### RECORDS

====

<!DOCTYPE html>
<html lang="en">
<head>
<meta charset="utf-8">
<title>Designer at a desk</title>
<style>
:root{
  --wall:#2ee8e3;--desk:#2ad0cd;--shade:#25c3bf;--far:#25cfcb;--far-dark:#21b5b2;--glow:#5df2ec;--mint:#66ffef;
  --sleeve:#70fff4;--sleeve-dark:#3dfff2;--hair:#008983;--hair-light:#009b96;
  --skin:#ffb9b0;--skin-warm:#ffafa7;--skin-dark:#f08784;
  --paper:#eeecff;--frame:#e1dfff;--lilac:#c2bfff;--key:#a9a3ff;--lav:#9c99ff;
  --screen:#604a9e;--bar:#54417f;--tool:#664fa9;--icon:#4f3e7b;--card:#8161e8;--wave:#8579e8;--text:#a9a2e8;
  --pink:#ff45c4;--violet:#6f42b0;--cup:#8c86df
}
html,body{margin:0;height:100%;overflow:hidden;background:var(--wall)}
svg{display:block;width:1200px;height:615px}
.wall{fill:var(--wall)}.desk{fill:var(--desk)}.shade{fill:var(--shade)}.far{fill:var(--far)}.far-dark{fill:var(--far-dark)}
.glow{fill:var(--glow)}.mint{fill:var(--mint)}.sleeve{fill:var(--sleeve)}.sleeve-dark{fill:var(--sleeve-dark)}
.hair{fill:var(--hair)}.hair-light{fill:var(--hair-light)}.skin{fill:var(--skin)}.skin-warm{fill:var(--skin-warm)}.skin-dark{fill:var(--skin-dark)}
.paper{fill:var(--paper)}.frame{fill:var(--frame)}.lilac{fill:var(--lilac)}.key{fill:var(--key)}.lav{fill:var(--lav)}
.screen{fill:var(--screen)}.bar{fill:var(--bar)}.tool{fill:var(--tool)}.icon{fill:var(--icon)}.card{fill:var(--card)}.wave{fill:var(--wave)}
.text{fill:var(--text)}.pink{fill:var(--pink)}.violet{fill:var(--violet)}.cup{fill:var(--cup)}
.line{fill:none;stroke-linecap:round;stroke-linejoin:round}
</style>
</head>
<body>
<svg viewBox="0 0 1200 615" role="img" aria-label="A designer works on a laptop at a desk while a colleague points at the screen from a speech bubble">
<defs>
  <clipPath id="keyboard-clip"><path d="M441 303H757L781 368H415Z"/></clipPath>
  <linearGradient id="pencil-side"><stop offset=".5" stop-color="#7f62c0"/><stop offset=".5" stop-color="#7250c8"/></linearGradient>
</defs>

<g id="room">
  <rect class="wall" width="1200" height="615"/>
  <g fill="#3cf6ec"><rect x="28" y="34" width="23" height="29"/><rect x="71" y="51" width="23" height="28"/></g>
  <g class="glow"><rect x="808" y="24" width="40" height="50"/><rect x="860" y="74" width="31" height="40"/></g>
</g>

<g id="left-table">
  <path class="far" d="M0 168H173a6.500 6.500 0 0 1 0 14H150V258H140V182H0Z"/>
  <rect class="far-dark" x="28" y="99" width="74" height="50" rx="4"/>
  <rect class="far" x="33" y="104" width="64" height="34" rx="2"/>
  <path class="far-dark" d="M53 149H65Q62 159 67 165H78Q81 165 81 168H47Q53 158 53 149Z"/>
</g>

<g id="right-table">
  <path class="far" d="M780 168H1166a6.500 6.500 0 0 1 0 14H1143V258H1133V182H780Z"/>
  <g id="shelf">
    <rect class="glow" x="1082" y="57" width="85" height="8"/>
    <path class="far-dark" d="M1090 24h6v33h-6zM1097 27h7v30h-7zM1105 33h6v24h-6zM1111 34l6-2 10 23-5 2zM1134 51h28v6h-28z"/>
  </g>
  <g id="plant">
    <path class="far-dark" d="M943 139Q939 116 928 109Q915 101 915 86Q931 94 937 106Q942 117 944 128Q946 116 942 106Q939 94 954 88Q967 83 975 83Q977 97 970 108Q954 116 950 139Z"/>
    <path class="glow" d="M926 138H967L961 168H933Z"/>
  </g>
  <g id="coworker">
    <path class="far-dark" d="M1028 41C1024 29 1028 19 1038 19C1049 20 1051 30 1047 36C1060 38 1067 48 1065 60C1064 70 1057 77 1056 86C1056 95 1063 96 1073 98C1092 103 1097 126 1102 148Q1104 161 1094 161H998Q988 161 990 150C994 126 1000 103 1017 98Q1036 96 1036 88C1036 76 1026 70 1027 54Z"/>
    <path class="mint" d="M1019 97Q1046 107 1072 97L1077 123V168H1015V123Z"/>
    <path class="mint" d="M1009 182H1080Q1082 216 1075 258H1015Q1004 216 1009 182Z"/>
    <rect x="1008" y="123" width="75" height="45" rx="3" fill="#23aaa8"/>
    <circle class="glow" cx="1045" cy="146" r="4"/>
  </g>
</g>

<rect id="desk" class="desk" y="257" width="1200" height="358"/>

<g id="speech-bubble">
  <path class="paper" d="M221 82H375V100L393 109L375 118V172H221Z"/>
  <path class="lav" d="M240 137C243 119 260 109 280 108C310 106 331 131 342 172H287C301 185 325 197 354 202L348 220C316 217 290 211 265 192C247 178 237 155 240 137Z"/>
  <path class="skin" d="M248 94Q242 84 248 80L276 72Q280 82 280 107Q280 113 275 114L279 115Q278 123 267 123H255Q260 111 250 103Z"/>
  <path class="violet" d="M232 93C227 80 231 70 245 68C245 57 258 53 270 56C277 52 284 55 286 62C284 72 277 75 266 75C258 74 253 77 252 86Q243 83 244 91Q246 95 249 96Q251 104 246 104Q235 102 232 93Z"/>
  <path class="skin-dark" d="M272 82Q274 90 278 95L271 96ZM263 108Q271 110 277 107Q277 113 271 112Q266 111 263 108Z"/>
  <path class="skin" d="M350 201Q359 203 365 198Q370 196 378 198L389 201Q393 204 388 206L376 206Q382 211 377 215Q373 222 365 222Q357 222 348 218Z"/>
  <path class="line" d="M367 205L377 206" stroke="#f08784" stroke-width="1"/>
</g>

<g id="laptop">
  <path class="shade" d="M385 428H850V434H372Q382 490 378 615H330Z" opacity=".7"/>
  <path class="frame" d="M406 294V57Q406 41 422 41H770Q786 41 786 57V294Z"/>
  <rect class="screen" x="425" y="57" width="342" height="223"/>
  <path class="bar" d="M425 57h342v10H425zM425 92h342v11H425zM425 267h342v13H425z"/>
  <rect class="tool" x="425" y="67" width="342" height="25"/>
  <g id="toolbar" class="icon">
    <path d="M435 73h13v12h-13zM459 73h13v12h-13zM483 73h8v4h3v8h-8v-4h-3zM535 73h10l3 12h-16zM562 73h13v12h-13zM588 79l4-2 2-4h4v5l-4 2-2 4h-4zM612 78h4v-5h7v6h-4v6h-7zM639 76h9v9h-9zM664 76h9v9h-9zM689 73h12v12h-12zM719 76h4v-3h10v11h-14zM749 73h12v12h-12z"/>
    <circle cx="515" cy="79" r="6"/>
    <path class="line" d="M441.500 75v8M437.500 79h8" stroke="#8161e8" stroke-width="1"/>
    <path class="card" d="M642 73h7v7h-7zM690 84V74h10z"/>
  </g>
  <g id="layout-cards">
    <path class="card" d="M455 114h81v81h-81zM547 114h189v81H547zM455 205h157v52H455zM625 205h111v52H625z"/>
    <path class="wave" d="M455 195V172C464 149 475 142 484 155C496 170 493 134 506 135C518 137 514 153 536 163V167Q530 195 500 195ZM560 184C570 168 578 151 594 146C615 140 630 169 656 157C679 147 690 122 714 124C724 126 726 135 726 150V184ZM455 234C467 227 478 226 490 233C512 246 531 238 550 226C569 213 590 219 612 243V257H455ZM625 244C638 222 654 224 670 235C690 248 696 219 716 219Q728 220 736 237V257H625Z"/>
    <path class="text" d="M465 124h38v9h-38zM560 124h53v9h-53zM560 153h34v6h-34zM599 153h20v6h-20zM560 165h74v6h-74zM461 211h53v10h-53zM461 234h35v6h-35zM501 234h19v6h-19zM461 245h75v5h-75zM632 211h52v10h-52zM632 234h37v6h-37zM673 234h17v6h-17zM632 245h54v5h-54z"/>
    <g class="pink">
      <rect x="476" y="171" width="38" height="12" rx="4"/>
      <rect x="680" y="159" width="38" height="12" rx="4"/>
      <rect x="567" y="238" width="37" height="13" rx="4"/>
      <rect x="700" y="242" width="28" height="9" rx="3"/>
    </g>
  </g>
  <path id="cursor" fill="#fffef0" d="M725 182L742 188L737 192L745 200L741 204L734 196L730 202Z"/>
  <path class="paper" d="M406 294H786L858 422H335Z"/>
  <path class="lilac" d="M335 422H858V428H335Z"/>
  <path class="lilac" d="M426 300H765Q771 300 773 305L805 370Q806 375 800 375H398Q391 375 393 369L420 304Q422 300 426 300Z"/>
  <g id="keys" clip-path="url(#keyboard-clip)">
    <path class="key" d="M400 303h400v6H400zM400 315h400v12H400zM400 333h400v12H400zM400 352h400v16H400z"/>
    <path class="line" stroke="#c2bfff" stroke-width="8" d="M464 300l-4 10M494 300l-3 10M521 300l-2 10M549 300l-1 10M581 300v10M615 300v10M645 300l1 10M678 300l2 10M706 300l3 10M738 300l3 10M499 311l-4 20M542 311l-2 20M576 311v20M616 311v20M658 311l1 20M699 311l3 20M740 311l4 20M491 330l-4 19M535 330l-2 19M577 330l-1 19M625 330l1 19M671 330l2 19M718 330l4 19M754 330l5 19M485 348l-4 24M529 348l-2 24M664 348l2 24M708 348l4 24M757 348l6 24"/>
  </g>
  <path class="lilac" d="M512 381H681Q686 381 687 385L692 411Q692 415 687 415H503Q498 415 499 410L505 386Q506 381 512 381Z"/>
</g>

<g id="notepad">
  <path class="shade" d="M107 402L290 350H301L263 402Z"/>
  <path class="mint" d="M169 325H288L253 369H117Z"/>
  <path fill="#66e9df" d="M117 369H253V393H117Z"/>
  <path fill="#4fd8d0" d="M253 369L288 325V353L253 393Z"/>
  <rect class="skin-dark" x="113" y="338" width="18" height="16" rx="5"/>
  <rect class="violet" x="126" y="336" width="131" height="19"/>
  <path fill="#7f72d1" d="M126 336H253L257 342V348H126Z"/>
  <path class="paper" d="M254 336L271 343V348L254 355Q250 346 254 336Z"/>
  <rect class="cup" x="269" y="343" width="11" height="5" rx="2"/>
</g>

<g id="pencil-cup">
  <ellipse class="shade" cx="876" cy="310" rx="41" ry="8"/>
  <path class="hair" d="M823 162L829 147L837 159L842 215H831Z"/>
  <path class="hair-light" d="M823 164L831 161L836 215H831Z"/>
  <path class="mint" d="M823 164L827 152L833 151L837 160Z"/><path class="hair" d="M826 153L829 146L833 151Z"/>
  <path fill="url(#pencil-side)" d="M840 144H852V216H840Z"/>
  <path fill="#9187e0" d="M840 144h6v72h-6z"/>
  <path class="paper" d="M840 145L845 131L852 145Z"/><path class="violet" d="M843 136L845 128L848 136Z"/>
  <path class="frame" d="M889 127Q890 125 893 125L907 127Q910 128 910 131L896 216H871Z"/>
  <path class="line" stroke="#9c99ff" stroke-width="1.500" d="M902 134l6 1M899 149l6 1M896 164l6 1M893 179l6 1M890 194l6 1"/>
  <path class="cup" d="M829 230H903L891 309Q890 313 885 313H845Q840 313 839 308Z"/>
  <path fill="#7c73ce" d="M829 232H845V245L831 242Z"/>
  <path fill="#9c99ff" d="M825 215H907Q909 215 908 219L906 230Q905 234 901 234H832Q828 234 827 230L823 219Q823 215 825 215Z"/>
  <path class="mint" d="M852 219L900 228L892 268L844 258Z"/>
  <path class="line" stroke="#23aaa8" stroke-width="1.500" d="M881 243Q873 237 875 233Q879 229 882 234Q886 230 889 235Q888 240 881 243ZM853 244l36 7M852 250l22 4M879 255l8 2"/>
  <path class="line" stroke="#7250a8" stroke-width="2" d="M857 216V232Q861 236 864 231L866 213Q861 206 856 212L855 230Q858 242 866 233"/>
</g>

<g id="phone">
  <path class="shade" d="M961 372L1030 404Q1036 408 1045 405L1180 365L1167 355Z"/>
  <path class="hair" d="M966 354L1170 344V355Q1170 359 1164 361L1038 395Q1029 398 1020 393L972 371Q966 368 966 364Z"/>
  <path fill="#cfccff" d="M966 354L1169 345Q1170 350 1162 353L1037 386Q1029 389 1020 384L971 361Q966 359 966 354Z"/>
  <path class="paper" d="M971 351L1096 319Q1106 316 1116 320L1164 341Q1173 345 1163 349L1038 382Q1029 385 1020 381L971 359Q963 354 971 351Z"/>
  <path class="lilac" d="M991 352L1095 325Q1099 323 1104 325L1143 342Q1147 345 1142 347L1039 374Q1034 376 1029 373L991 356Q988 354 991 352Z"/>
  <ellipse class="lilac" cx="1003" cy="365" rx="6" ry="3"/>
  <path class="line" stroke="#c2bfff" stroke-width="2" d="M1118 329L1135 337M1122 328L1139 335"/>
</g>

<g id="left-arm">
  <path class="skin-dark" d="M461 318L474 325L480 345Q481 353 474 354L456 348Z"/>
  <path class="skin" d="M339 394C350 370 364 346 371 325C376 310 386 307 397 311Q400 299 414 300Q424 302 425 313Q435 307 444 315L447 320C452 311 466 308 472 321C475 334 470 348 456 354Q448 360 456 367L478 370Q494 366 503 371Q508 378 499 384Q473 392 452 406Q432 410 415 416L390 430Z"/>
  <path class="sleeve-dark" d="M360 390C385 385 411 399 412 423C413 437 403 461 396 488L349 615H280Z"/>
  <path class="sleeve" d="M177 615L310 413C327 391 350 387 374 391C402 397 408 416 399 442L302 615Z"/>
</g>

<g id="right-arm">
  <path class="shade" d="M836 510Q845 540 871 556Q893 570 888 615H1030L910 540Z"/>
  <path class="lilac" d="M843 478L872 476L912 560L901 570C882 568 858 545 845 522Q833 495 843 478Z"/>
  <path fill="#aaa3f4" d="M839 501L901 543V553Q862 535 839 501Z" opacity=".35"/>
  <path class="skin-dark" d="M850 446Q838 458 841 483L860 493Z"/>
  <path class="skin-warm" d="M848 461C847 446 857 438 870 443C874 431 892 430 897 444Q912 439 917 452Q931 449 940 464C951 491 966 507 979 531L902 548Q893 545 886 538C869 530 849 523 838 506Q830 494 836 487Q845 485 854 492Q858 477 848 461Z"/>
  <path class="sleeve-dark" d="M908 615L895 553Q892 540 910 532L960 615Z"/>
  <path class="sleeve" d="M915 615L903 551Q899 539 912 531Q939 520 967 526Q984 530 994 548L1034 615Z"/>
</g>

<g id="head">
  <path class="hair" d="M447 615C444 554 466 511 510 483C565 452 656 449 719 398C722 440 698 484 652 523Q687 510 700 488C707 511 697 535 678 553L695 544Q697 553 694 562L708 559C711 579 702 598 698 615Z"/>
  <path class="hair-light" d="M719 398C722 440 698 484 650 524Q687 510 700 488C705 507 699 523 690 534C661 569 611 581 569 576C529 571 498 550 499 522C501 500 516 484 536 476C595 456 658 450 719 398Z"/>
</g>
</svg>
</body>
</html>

====

### WHAT NEEDS TO BE DONE
Look over the records above, and wherever a line contains the string "icon", copy that line.

### EXERCISE RESULT
  --screen:#604a9e;--bar:#54417f;--tool:#664fa9;--icon:#4f3e7b;--card:#8161e8;--wave:#8579e8;--text:#a9a2e8;
.screen{fill:var(--screen)}.bar{fill:var(--bar)}.tool{fill:var(--tool)}.icon{fill:var(--icon)}.card{fill:var(--card)}.wave{fill:var(--wave)}
  <g id="toolbar" class="icon">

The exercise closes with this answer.